▸ TASK PROMPT: Search the listing below for "return". Copy each matching line.

═════ RECORDS FOR THE TASK ═════

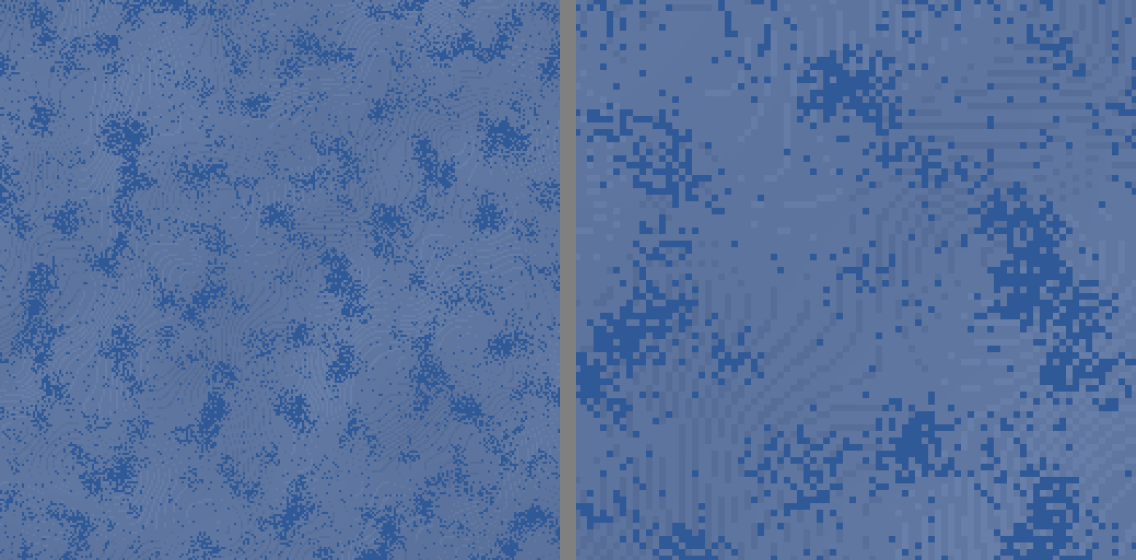
Left: the whole. Right: its middle third, enlarged.
A WebGL 1 fragment shader for this texture:

```glsl
precision highp float;
// Muted blue ground speckled with square dark blue grains that gather in soft
// clumps, over faint embossed contour lines. Clump density and relief are both
// gradient noise, evaluated once per cell of a fine grid.

uniform vec2 u_resolution;

const vec3 GROUND_COLOR = vec3(0.372, 0.463, 0.630);
const vec3 GRAIN_COLOR = vec3(0.190, 0.350, 0.595);

const float GRID_CELLS = 256.0;      // grains across the canvas
const float CLUMP_FREQUENCY = 13.0;
const float CLUMP_LOW = -0.08;       // noise level where clumps begin
const float CLUMP_HIGH = 0.60;       // noise level of the densest cores
const float STRAY_DENSITY = 0.03;    // grains outside the clumps
const float CORE_DENSITY = 0.80;     // extra grains in the cores

const float RELIEF_FREQUENCY = 4.0;
const float RELIEF_LEVELS = 19.0;    // contour steps per unit of height
const float CONTOUR_WIDTH = 0.75;    // in cells
const float CONTOUR_CONTRAST = 0.030;
const float TONE_FREQUENCY = 2.5;
const float TONE_CONTRAST = 0.035;

float hash(vec2 p) {
  vec3 q = fract(vec3(p.xyx) * 0.1031);
  q += dot(q, q.yzx + 33.33);
  return fract((q.x + q.y) * q.z);
}

// Dot product of a random unit gradient at a lattice corner with the offset.
float cornerSlope(vec2 corner, vec2 offset) {
  float angle = 6.28318 * hash(corner + 17.0);
  return dot(vec2(cos(angle), sin(angle)), offset);
}

float gradientNoise(vec2 p) {
  vec2 i = floor(p);
  vec2 f = fract(p);
  vec2 w = f * f * f * (f * (f * 6.0 - 15.0) + 10.0);
  vec2 e = vec2(1.0, 0.0);
  float low = mix(cornerSlope(i, f), cornerSlope(i + e, f - e), w.x);
  float high = mix(cornerSlope(i + e.yx, f - e.yx),
                   cornerSlope(i + e.xx, f - e.xx), w.x);
  return mix(low, high, w.y);
}

float layeredNoise(vec2 p, float detail) {
  return gradientNoise(p) + detail * gradientNoise(p * 2.03 + 41.7);
}

// Height of the ground, cut into flat terraces.
float terrace(vec2 cell) {
  vec2 p = cell / GRID_CELLS * RELIEF_FREQUENCY + 73.2;
  return floor(layeredNoise(p, 0.35) * RELIEF_LEVELS);
}

vec3 cellColor(vec2 cell) {
  vec2 p = cell / GRID_CELLS;

  // Ground: broad tone, with terrace edges lit from one side.
  float edge = terrace(cell) - terrace(cell + CONTOUR_WIDTH * vec2(-1.0, 0.8));
  float tone = gradientNoise(p * TONE_FREQUENCY + 5.4);
  vec3 ground = GROUND_COLOR + TONE_CONTRAST * tone
              + CONTOUR_CONTRAST * clamp(edge, -1.0, 1.0);

  // Grains: each cell is filled at random with the local clump density.
  float clump = layeredNoise(p * CLUMP_FREQUENCY + 120.6, 0.5);
  float density = STRAY_DENSITY
                + CORE_DENSITY * smoothstep(CLUMP_LOW, CLUMP_HIGH, clump);
  float grain = step(hash(cell + 311.0), density);
  return mix(ground, GRAIN_COLOR, grain);
}

void main() {
  float side = min(u_resolution.x, u_resolution.y);
  vec2 p = gl_FragCoord.xy / side * GRID_CELLS - 0.5;
  vec2 cell = floor(p);

  // Blend neighbouring cells over one pixel to smooth their edges.
  float pixelsPerCell = max(side / GRID_CELLS, 1.0);
  vec2 w = clamp((fract(p) - 0.5) * pixelsPerCell + 0.5, 0.0, 1.0);
  vec2 e = vec2(1.0, 0.0);
  vec3 low = mix(cellColor(cell), cellColor(cell + e), w.x);
  vec3 high = mix(cellColor(cell + e.yx), cellColor(cell + e.xx), w.x);
  gl_FragColor = vec4(mix(low, high, w.y), 1.0);
}
```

═════

▸ OUTPUT:
  return fract((q.x + q.y) * q.z);
  return dot(vec2(cos(angle), sin(angle)), offset);
  return mix(low, high, w.y);
  return gradientNoise(p) + detail * gradientNoise(p * 2.03 + 41.7);
  return floor(layeredNoise(p, 0.35) * RELIEF_LEVELS);
  return mix(ground, GRAIN_COLOR, grain);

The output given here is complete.